[Entries taken from a collection]
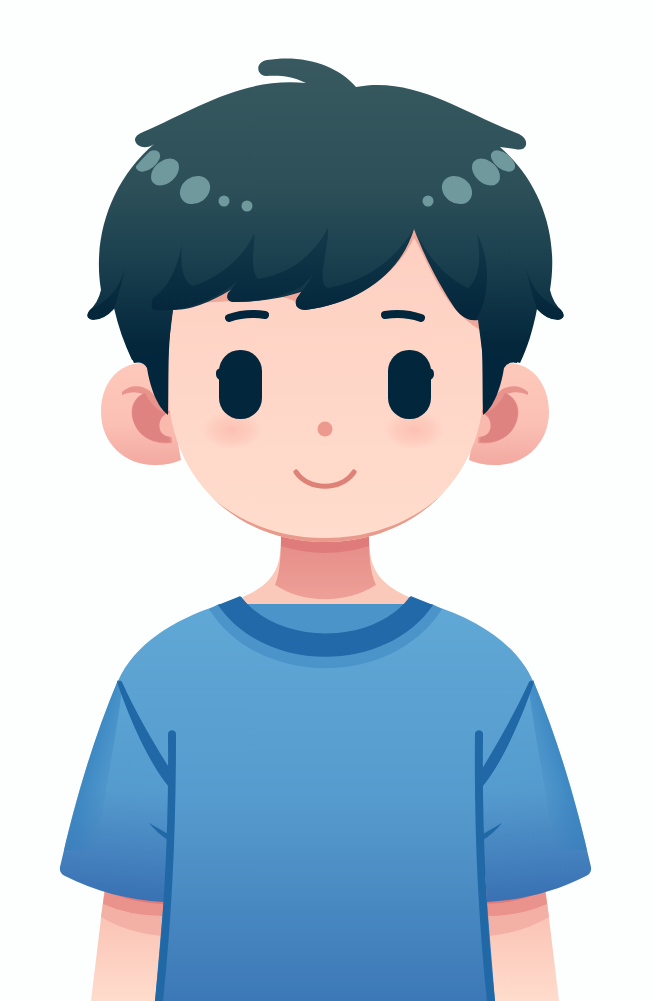
<!DOCTYPE html>
<html lang="en">
<head>
<meta charset="utf-8">
<title>Boy in a blue T-shirt</title>
<style>
:root {
  --paper: #fcfffe;
  --skin: #fed5c6;
  --skin-light: #ffdccd;
  --skin-pink: #fbc0b4;
  --skin-shade: #ea938c;
  --skin-deep: #df7c7b;
  --jaw-line: #e89a8c;
  --ink: #02263b;
  --hair-top: #37595f;
  --hair-mid: #2d4f58;
  --hair-low: #04273c;
  --hair-shine: #6f999d;
  --shirt-top: #60a8d6;
  --shirt-mid: #569bcd;
  --shirt-low: #3c78b7;
  --shirt-line: #2068a6;
  --shirt-collar: #2169a8;
}
html, body { margin: 0; background: var(--paper); overflow: hidden; }
svg { display: block; width: 652px; height: 1001px; }
.ink { fill: var(--ink); }
.brow { fill: none; stroke: var(--ink); stroke-width: 8; stroke-linecap: round; }
.seam { fill: var(--shirt-line); }
.shine { fill: var(--hair-shine); }
.shade { fill: var(--skin-shade); }
</style>
</head>
<body>
<svg viewBox="0 0 652 1001" role="img" aria-label="Smiling boy with dark hair and a blue T-shirt">
  <defs>
    <linearGradient id="hair-fill" gradientUnits="userSpaceOnUse" x1="0" y1="60" x2="0" y2="345">
      <stop offset="0" stop-color="var(--hair-top)"/>
      <stop offset=".45" stop-color="var(--hair-mid)"/>
      <stop offset=".68" stop-color="#1c4250"/>
      <stop offset="1" stop-color="var(--hair-low)"/>
    </linearGradient>
    <linearGradient id="lock-fill" gradientUnits="userSpaceOnUse" x1="0" y1="230" x2="0" y2="310">
      <stop offset="0" stop-color="#133a4a"/>
      <stop offset="1" stop-color="var(--hair-low)"/>
    </linearGradient>
    <linearGradient id="shirt-fill" gradientUnits="userSpaceOnUse" x1="0" y1="600" x2="0" y2="1001">
      <stop offset="0" stop-color="var(--shirt-top)"/>
      <stop offset=".5" stop-color="var(--shirt-mid)"/>
      <stop offset="1" stop-color="var(--shirt-low)"/>
    </linearGradient>
    <linearGradient id="sleeve-fill" gradientUnits="userSpaceOnUse" x1="125" y1="680" x2="108" y2="900">
      <stop offset="0" stop-color="#5ca5d4"/>
      <stop offset=".5" stop-color="#559bce"/>
      <stop offset="1" stop-color="#3970b3"/>
    </linearGradient>
    <linearGradient id="sleeve-edge" gradientUnits="userSpaceOnUse" x1="80" y1="775" x2="116" y2="787">
      <stop offset="0" stop-color="#327fbd" stop-opacity=".75"/>
      <stop offset="1" stop-color="#327fbd" stop-opacity="0"/>
    </linearGradient>
    <linearGradient id="face-fill" gradientUnits="userSpaceOnUse" x1="0" y1="230" x2="0" y2="540">
      <stop offset="0" stop-color="#fdcfc1"/>
      <stop offset=".4" stop-color="var(--skin)"/>
      <stop offset="1" stop-color="var(--skin-light)"/>
    </linearGradient>
    <linearGradient id="ear-fill" gradientUnits="userSpaceOnUse" x1="0" y1="363" x2="0" y2="465">
      <stop offset="0" stop-color="#fdc9bb"/>
      <stop offset=".6" stop-color="var(--skin-pink)"/>
      <stop offset="1" stop-color="#f3a9a0"/>
    </linearGradient>
    <linearGradient id="neck-fill" gradientUnits="userSpaceOnUse" x1="0" y1="540" x2="0" y2="600">
      <stop offset="0" stop-color="#e58d88"/>
      <stop offset="1" stop-color="#eea097"/>
    </linearGradient>
    <linearGradient id="arm-fill" gradientUnits="userSpaceOnUse" x1="0" y1="900" x2="0" y2="1001">
      <stop offset="0" stop-color="#f9bfb1"/>
      <stop offset="1" stop-color="var(--skin-light)"/>
    </linearGradient>
    <radialGradient id="blush">
      <stop offset="0" stop-color="#fbbcae" stop-opacity=".85"/>
      <stop offset=".6" stop-color="#fcc4b6" stop-opacity=".6"/>
      <stop offset="1" stop-color="#fcc4b6" stop-opacity="0"/>
    </radialGradient>
    <clipPath id="face-clip">
      <path d="M168 300 V385 C168 478 236 542 325 542 C414 542 484 478 484 385 V300 L416 215 H230 Z"/>
    </clipPath>
    <clipPath id="hair-clip">
      <path d="M168 136 C112 178 92 236 102 292 L140 362 H520 L550 292 C558 236 540 178 490 136 Z"/>
    </clipPath>

    <g id="ear">
      <path fill="url(#ear-fill)" d="M146 363 C118 361 101 384 101 412 C101 444 126 466 156 465 Q170 465 181 460 L168 385 Z"/>
      <path fill="#e8948d" d="M122 392 C130 384 142 385 150 391 L170 412 L172 443 C152 446 135 434 132 416 C130 404 137 396 143 394 Q132 390 122 395 Z"/>
      <path fill="#df8381" d="M145 393 C133 398 129 412 135 425 C140 437 154 444 170 442 L166 414 Q152 408 145 393 Z"/>
      <path fill="#f9b9ac" d="M168 413 C158 416 156 432 166 436 L176 438 L172 414 Z"/>
    </g>
    <g id="arm">
      <path fill="url(#arm-fill)" d="M105 885 L91 1001 H160 L166 890 Z"/>
      <path fill="#f3b1a5" d="M101 917 Q128 933 162 936 L164 890 H105 Z"/>
      <path class="shade" d="M103 904 Q130 916 163 916 L164 885 H106 Z"/>
      <path fill="var(--skin-deep)" d="M104 890 Q130 903 164 904 V890 Z"/>
    </g>
    <g id="sleeve">
      <path fill="url(#sleeve-fill)" d="M118 680 C92 742 74 806 60 867 Q59 873 65 876 C94 891 128 900 164 902 L176 735 Z"/>
      <path fill="url(#sleeve-edge)" d="M118 680 C92 742 74 806 64 850 L98 850 C104 790 116 740 122 690 Z"/>
      <path class="seam" d="M117 682 Q119 678 122 682 C136 713 154 744 171 769 L169 787 C148 762 128 715 117 682 Z"/>
      <path class="seam" d="M149 823 L168 834 V840 Q158 834 149 823 Z"/>
    </g>
    <g id="eye">
      <rect class="ink" x="219" y="350" width="43" height="69" rx="21"/>
      <path class="ink" d="M227 362 C222 371 216 366 216 374 C216 380 222 382 228 379 Z"/>
    </g>
    <g id="hair-side">
      <path class="ink" d="M112 290 C117 318 124 343 134 363 Q143 361 147 368 C150 387 157 407 168 415 C169 380 167 345 173 308 L180 270 Z"/>
    </g>
  </defs>

  <rect width="652" height="1001" fill="var(--paper)"/>

  <g id="arms">
    <use href="#arm"/>
    <use href="#arm" transform="matrix(-1 0 0 1 650 0)"/>
  </g>

  <g id="neck">
    <path fill="#fbc9ba" d="M281 535 C281 565 277 582 243 597 L240 640 H412 L409 597 C375 582 369 565 369 535 Z"/>
    <path fill="url(#neck-fill)" d="M281 535 C281 556 280 572 275 585 C304 604 346 604 376 585 C370 572 369 556 369 535 Z"/>
    <path fill="var(--skin-deep)" d="M281 535 V546 Q325 560 369 546 V535 Z"/>
  </g>

  <g id="shirt">
    <use href="#sleeve"/>
    <use href="#sleeve" transform="matrix(-1 0 0 1 651 0)"/>
    <path fill="url(#shirt-fill)" d="M219 605 C172 620 134 645 118 681 C132 713 150 746 169 772 V840 L155 1001 H495 L482 840 V772 C501 746 519 713 533 681 C517 645 479 620 432 605 L411 597 C380 645 271 645 240 597 Z"/>
    <path fill="#4a94ca" d="M209 609 C258 688 392 688 442 609 L432 604 H219 Z"/>
    <path fill="var(--shirt-collar)" d="M218 605 L238 597 Q241 595 243 599 C280 645 371 645 408 599 Q410 595 413 597 L433 605 C386 674 265 674 218 605 Z"/>
    <path class="seam" d="M168 734 C168 729 176 729 176 734 C176 830 172 915 163 1001 H155 C164 915 169 830 168 734 Z"/>
    <path class="seam" d="M475 734 C475 729 483 729 483 734 C482 830 486 915 495 1001 H487 C478 915 474 830 475 734 Z"/>
    <path class="seam" d="M118 682 Q120 679 122 682 C136 713 154 744 170 769 V787 C148 762 130 715 118 682 Z"/>
    <path class="seam" d="M533 682 Q531 679 529 682 C515 713 497 744 482 769 V787 C503 762 521 715 533 682 Z"/>
  </g>

  <g id="ears">
    <use href="#ear"/>
    <use href="#ear" transform="matrix(-1 0 0 1 650 0)"/>
  </g>

  <g id="face">
    <path fill="url(#face-fill)" d="M168 300 V385 C168 478 236 542 325 542 C414 542 484 478 484 385 V300 L416 215 H230 Z"/>
    <g clip-path="url(#face-clip)">
      <path fill="var(--jaw-line)" d="M166 415 C178 488 244 538 325 538 C407 538 472 488 486 415 V560 H166 Z"/>
      <path fill="#f0a89b" d="M165 305 L232 301 C256 300 280 291 297 303 C335 312 392 285 414 238 C432 268 442 310 484 332 V210 H165 Z"/>
    </g>
    <ellipse cx="232" cy="430" rx="30" ry="19" fill="url(#blush)"/>
    <ellipse cx="414" cy="430" rx="30" ry="19" fill="url(#blush)"/>
    <use href="#eye"/>
    <use href="#eye" transform="matrix(-1 0 0 1 650 0)"/>
    <path class="brow" d="M229 318 Q246 312 265 315"/>
    <path class="brow" d="M385 315 Q404 312 421 318"/>
    <circle cx="325" cy="429" r="7.5" fill="#ec9a8d"/>
    <path d="M296 472 C309 491 341 491 354 472" fill="none" stroke="#de8278" stroke-width="5" stroke-linecap="round"/>
  </g>

  <g id="hair">
    <use href="#hair-side"/>
    <use href="#hair-side" transform="matrix(-1 0 0 1 651 0)"/>
    <path fill="url(#hair-fill)" d="M306 83 C292 76 279 75 266 76 C256 75 255 62 267 60 C302 54 338 65 356 87 C414 76 462 112 519 134 Q527 138 526 145 Q524 151 515 149 L500 147 C541 183 559 236 550 290 Q553 303 562 311 Q566 317 560 319 Q548 321 537 309 C533 330 527 349 520 363 L482 350 L478 320 C466 322 459 314 452 301 C438 278 426 256 414 229 C399 272 361 303 305 310 Q292 308 297 298 L301 292 C282 298 256 303 232 301 Q226 299 229 293 L232 289 C216 299 194 310 173 310 L168 350 L132 360 C124 343 118 326 114 308 Q103 321 91 319 Q85 317 89 311 Q98 303 101 290 C92 236 112 180 154 144 C146 150 136 147 135 140 Q135 135 143 132 C196 109 243 77 306 83 Z"/>
    <g id="fringe-locks" fill="url(#lock-fill)">
      <path d="M183 236 C180 262 170 287 153 298 Q150 305 153 310 C184 313 215 299 234 284 C249 270 256 252 254 234 C242 259 220 277 193 286 C180 281 180 256 183 236 Z"/>
      <path d="M254 234 C249 260 240 281 228 293 Q225 300 232 302 C256 303 282 297 301 287 C320 271 329 250 328 228 C312 258 288 274 258 279 C250 270 254 250 254 234 Z"/>
      <path d="M328 228 C324 255 314 278 297 298 Q293 309 305 310 C362 303 401 272 414 229 C394 260 367 281 328 288 C316 284 328 252 328 228 Z"/>
      <path d="M414 229 C426 260 438 282 452 304 Q462 321 476 320 C489 300 492 262 477 234 C482 262 478 280 468 288 C444 277 427 255 414 229 Z"/>
      <path d="M126 262 C122 286 110 300 91 309 Q83 318 93 320 Q104 320 114 309 Q122 285 126 262 Z"/>
      <path d="M525 262 C529 286 541 300 560 309 Q568 318 558 320 Q547 320 537 309 Q529 285 525 262 Z"/>
    </g>
    <g id="hair-shine" class="shine" clip-path="url(#hair-clip)">
      <ellipse cx="148" cy="161" rx="14" ry="8" transform="rotate(-38 148 161)"/>
      <ellipse cx="165" cy="172" rx="16" ry="11" transform="rotate(-42 165 172)"/>
      <ellipse cx="195" cy="190" rx="16" ry="13" transform="rotate(-35 195 190)"/>
      <circle cx="224" cy="201" r="5.5"/>
      <circle cx="247" cy="206" r="5.5"/>
      <circle cx="428" cy="201" r="5.5"/>
      <ellipse cx="457" cy="190" rx="16" ry="13" transform="rotate(35 457 190)"/>
      <ellipse cx="486" cy="172" rx="16" ry="11" transform="rotate(42 486 172)"/>
      <ellipse cx="503" cy="161" rx="14" ry="8" transform="rotate(38 503 161)"/>
    </g>
  </g>
</svg>
</body>
</html>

## What is expected:
Write out, from the lines above, only those from the line with "--paper: #fcfffe;" to the line with "--hair-low: #04273c;", exactly as given, including the first and the last.

## Answer box:
  --paper: #fcfffe;
  --skin: #fed5c6;
  --skin-light: #ffdccd;
  --skin-pink: #fbc0b4;
  --skin-shade: #ea938c;
  --skin-deep: #df7c7b;
  --jaw-line: #e89a8c;
  --ink: #02263b;
  --hair-top: #37595f;
  --hair-mid: #2d4f58;
  --hair-low: #04273c;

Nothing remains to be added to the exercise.